== What is needed ==
Having read the records, set them all down exactly as they appear.

== Data ==

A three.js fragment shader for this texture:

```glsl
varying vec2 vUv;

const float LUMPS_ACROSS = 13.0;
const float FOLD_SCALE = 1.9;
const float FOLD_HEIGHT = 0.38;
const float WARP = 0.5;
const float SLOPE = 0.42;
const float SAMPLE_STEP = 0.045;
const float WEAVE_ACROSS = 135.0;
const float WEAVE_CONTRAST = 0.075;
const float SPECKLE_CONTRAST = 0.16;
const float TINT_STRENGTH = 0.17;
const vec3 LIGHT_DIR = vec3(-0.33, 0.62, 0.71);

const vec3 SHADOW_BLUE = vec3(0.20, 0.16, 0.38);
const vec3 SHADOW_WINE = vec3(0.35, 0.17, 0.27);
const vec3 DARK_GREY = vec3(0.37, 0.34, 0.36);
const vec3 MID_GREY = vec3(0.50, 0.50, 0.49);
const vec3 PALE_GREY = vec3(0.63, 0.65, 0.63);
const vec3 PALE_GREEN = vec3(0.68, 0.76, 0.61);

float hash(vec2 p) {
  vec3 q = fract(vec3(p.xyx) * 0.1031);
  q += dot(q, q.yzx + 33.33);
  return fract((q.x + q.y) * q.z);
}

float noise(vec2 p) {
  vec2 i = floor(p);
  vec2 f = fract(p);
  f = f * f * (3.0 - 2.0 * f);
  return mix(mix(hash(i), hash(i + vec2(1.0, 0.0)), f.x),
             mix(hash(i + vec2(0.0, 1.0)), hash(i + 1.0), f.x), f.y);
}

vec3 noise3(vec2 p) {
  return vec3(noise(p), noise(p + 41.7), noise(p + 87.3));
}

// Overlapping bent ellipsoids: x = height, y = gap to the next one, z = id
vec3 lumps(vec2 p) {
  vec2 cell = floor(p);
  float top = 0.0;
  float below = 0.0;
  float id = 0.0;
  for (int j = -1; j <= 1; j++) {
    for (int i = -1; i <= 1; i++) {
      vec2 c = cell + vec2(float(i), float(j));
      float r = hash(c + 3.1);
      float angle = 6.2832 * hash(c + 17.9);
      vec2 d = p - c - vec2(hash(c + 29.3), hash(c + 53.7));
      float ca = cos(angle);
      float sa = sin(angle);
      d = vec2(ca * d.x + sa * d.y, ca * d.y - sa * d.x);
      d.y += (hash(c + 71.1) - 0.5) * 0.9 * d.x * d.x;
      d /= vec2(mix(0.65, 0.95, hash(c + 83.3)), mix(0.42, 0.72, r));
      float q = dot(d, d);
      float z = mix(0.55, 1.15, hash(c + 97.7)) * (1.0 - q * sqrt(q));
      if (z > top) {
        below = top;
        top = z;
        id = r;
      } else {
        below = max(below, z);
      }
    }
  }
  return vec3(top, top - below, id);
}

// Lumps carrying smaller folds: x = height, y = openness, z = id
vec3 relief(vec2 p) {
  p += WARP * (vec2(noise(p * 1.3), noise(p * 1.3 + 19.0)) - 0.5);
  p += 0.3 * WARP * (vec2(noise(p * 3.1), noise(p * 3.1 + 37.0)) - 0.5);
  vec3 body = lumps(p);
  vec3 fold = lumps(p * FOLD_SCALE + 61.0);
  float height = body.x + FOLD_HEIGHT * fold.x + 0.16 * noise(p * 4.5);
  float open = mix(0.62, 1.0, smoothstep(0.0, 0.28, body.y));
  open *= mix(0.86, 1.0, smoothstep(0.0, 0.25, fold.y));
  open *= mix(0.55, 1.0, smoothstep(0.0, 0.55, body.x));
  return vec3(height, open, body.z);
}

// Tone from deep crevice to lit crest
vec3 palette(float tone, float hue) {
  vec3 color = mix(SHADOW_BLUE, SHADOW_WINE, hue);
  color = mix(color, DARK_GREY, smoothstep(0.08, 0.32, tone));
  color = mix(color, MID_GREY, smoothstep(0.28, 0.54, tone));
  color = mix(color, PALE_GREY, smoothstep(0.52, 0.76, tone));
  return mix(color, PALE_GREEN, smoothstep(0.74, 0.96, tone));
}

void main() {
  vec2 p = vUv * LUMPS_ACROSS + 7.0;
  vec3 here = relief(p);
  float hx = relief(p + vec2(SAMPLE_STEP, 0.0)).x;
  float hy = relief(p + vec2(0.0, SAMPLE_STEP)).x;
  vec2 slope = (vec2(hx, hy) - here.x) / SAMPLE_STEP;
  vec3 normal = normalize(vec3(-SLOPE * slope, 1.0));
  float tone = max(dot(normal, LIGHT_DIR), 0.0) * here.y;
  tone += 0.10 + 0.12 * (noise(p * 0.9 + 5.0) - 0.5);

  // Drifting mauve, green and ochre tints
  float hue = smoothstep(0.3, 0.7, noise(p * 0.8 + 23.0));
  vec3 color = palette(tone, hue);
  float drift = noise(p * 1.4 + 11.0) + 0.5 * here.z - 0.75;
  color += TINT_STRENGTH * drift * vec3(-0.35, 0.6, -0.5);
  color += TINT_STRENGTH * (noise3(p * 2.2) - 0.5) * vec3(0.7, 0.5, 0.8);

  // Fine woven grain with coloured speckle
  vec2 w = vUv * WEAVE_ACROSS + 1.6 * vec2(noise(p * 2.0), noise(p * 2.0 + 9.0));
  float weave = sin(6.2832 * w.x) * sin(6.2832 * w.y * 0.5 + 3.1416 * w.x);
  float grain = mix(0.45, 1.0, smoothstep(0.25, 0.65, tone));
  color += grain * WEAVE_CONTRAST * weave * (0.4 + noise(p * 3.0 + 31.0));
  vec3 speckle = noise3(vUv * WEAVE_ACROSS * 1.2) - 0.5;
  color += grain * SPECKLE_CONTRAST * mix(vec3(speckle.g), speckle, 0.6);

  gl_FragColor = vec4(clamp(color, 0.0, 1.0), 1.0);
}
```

== Response box ==
A three.js fragment shader for this texture:

```glsl
varying vec2 vUv;

const float LUMPS_ACROSS = 13.0;
const float FOLD_SCALE = 1.9;
const float FOLD_HEIGHT = 0.38;
const float WARP = 0.5;
const float SLOPE = 0.42;
const float SAMPLE_STEP = 0.045;
const float WEAVE_ACROSS = 135.0;
const float WEAVE_CONTRAST = 0.075;
const float SPECKLE_CONTRAST = 0.16;
const float TINT_STRENGTH = 0.17;
const vec3 LIGHT_DIR = vec3(-0.33, 0.62, 0.71);

const vec3 SHADOW_BLUE = vec3(0.20, 0.16, 0.38);
const vec3 SHADOW_WINE = vec3(0.35, 0.17, 0.27);
const vec3 DARK_GREY = vec3(0.37, 0.34, 0.36);
const vec3 MID_GREY = vec3(0.50, 0.50, 0.49);
const vec3 PALE_GREY = vec3(0.63, 0.65, 0.63);
const vec3 PALE_GREEN = vec3(0.68, 0.76, 0.61);

float hash(vec2 p) {
  vec3 q = fract(vec3(p.xyx) * 0.1031);
  q += dot(q, q.yzx + 33.33);
  return fract((q.x + q.y) * q.z);
}

float noise(vec2 p) {
  vec2 i = floor(p);
  vec2 f = fract(p);
  f = f * f * (3.0 - 2.0 * f);
  return mix(mix(hash(i), hash(i + vec2(1.0, 0.0)), f.x),
             mix(hash(i + vec2(0.0, 1.0)), hash(i + 1.0), f.x), f.y);
}

vec3 noise3(vec2 p) {
  return vec3(noise(p), noise(p + 41.7), noise(p + 87.3));
}

// Overlapping bent ellipsoids: x = height, y = gap to the next one, z = id
vec3 lumps(vec2 p) {
  vec2 cell = floor(p);
  float top = 0.0;
  float below = 0.0;
  float id = 0.0;
  for (int j = -1; j <= 1; j++) {
    for (int i = -1; i <= 1; i++) {
      vec2 c = cell + vec2(float(i), float(j));
      float r = hash(c + 3.1);
      float angle = 6.2832 * hash(c + 17.9);
      vec2 d = p - c - vec2(hash(c + 29.3), hash(c + 53.7));
      float ca = cos(angle);
      float sa = sin(angle);
      d = vec2(ca * d.x + sa * d.y, ca * d.y - sa * d.x);
      d.y += (hash(c + 71.1) - 0.5) * 0.9 * d.x * d.x;
      d /= vec2(mix(0.65, 0.95, hash(c + 83.3)), mix(0.42, 0.72, r));
      float q = dot(d, d);
      float z = mix(0.55, 1.15, hash(c + 97.7)) * (1.0 - q * sqrt(q));
      if (z > top) {
        below = top;
        top = z;
        id = r;
      } else {
        below = max(below, z);
      }
    }
  }
  return vec3(top, top - below, id);
}

// Lumps carrying smaller folds: x = height, y = openness, z = id
vec3 relief(vec2 p) {
  p += WARP * (vec2(noise(p * 1.3), noise(p * 1.3 + 19.0)) - 0.5);
  p += 0.3 * WARP * (vec2(noise(p * 3.1), noise(p * 3.1 + 37.0)) - 0.5);
  vec3 body = lumps(p);
  vec3 fold = lumps(p * FOLD_SCALE + 61.0);
  float height = body.x + FOLD_HEIGHT * fold.x + 0.16 * noise(p * 4.5);
  float open = mix(0.62, 1.0, smoothstep(0.0, 0.28, body.y));
  open *= mix(0.86, 1.0, smoothstep(0.0, 0.25, fold.y));
  open *= mix(0.55, 1.0, smoothstep(0.0, 0.55, body.x));
  return vec3(height, open, body.z);
}

// Tone from deep crevice to lit crest
vec3 palette(float tone, float hue) {
  vec3 color = mix(SHADOW_BLUE, SHADOW_WINE, hue);
  color = mix(color, DARK_GREY, smoothstep(0.08, 0.32, tone));
  color = mix(color, MID_GREY, smoothstep(0.28, 0.54, tone));
  color = mix(color, PALE_GREY, smoothstep(0.52, 0.76, tone));
  return mix(color, PALE_GREEN, smoothstep(0.74, 0.96, tone));
}

void main() {
  vec2 p = vUv * LUMPS_ACROSS + 7.0;
  vec3 here = relief(p);
  float hx = relief(p + vec2(SAMPLE_STEP, 0.0)).x;
  float hy = relief(p + vec2(0.0, SAMPLE_STEP)).x;
  vec2 slope = (vec2(hx, hy) - here.x) / SAMPLE_STEP;
  vec3 normal = normalize(vec3(-SLOPE * slope, 1.0));
  float tone = max(dot(normal, LIGHT_DIR), 0.0) * here.y;
  tone += 0.10 + 0.12 * (noise(p * 0.9 + 5.0) - 0.5);

  // Drifting mauve, green and ochre tints
  float hue = smoothstep(0.3, 0.7, noise(p * 0.8 + 23.0));
  vec3 color = palette(tone, hue);
  float drift = noise(p * 1.4 + 11.0) + 0.5 * here.z - 0.75;
  color += TINT_STRENGTH * drift * vec3(-0.35, 0.6, -0.5);
  color += TINT_STRENGTH * (noise3(p * 2.2) - 0.5) * vec3(0.7, 0.5, 0.8);

  // Fine woven grain with coloured speckle
  vec2 w = vUv * WEAVE_ACROSS + 1.6 * vec2(noise(p * 2.0), noise(p * 2.0 + 9.0));
  float weave = sin(6.2832 * w.x) * sin(6.2832 * w.y * 0.5 + 3.1416 * w.x);
  float grain = mix(0.45, 1.0, smoothstep(0.25, 0.65, tone));
  color += grain * WEAVE_CONTRAST * weave * (0.4 + noise(p * 3.0 + 31.0));
  vec3 speckle = noise3(vUv * WEAVE_ACROSS * 1.2) - 0.5;
  color += grain * SPECKLE_CONTRAST * mix(vec3(speckle.g), speckle, 0.6);

  gl_FragColor = vec4(clamp(color, 0.0, 1.0), 1.0);
}
```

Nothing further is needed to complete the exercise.